▶ _Directions for this task_: Return the data below exactly, stopping after the line with "sans-serif; text-anchor: middle;".
──────── Records
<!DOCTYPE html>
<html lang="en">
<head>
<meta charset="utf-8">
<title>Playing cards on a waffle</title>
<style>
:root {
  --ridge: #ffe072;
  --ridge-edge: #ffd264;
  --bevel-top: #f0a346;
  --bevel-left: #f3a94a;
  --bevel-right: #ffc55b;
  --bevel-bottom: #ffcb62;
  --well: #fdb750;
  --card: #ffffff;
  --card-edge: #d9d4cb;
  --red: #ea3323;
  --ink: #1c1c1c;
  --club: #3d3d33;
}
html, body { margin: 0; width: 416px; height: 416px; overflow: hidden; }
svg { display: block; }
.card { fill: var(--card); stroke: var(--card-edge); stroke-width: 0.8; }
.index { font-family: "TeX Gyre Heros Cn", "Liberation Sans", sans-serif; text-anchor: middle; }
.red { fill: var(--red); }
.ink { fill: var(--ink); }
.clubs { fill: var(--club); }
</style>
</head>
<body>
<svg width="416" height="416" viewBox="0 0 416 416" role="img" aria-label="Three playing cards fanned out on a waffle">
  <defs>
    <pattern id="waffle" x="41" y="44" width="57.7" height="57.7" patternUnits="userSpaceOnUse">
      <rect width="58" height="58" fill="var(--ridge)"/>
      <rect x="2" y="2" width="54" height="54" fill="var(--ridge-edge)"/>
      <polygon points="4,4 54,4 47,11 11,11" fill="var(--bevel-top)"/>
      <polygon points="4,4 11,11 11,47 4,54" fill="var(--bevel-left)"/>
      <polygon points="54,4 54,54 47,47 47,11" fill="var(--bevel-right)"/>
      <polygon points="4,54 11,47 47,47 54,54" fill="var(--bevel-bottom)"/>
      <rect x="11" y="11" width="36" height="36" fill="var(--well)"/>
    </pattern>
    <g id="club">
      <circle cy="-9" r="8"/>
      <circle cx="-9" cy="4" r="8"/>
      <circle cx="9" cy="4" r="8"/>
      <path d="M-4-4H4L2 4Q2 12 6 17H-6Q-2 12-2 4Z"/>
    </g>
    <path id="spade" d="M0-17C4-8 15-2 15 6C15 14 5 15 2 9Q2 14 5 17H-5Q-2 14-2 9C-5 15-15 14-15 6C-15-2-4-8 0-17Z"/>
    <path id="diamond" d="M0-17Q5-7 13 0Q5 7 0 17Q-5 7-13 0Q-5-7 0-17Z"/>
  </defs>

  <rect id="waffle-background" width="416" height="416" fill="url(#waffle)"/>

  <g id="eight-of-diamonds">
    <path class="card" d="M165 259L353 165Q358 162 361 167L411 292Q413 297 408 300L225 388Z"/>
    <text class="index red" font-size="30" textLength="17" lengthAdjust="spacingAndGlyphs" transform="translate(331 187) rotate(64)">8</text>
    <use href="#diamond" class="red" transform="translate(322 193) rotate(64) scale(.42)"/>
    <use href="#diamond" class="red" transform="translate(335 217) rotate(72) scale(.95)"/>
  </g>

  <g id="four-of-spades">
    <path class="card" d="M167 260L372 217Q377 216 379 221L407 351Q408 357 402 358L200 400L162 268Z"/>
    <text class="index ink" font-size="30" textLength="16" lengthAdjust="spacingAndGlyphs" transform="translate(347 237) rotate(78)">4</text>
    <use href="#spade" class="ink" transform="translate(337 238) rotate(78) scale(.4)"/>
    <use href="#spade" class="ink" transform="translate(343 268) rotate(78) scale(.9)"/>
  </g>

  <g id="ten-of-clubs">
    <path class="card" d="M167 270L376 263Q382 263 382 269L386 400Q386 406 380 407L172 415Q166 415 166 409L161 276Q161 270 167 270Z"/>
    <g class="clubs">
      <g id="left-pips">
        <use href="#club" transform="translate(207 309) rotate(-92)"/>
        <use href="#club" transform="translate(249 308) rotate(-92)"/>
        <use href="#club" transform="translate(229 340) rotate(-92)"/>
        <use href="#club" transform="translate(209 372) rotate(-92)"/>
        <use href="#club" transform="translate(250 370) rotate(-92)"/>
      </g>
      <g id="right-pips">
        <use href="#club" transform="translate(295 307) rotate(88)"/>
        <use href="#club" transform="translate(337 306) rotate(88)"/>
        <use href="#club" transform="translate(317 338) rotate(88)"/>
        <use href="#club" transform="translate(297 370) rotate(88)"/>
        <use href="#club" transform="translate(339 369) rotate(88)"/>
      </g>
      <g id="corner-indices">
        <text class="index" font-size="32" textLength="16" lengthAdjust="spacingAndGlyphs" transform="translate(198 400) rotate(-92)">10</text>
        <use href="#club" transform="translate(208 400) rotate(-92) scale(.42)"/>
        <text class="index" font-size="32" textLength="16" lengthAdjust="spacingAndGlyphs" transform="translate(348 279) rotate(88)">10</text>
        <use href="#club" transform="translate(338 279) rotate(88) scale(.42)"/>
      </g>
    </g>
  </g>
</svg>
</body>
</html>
────────────────
▶ _Answer area_:
<!DOCTYPE html>
<html lang="en">
<head>
<meta charset="utf-8">
<title>Playing cards on a waffle</title>
<style>
:root {
  --ridge: #ffe072;
  --ridge-edge: #ffd264;
  --bevel-top: #f0a346;
  --bevel-left: #f3a94a;
  --bevel-right: #ffc55b;
  --bevel-bottom: #ffcb62;
  --well: #fdb750;
  --card: #ffffff;
  --card-edge: #d9d4cb;
  --red: #ea3323;
  --ink: #1c1c1c;
  --club: #3d3d33;
}
html, body { margin: 0; width: 416px; height: 416px; overflow: hidden; }
svg { display: block; }
.card { fill: var(--card); stroke: var(--card-edge); stroke-width: 0.8; }
.index { font-family: "TeX Gyre Heros Cn", "Liberation Sans", sans-serif; text-anchor: middle; }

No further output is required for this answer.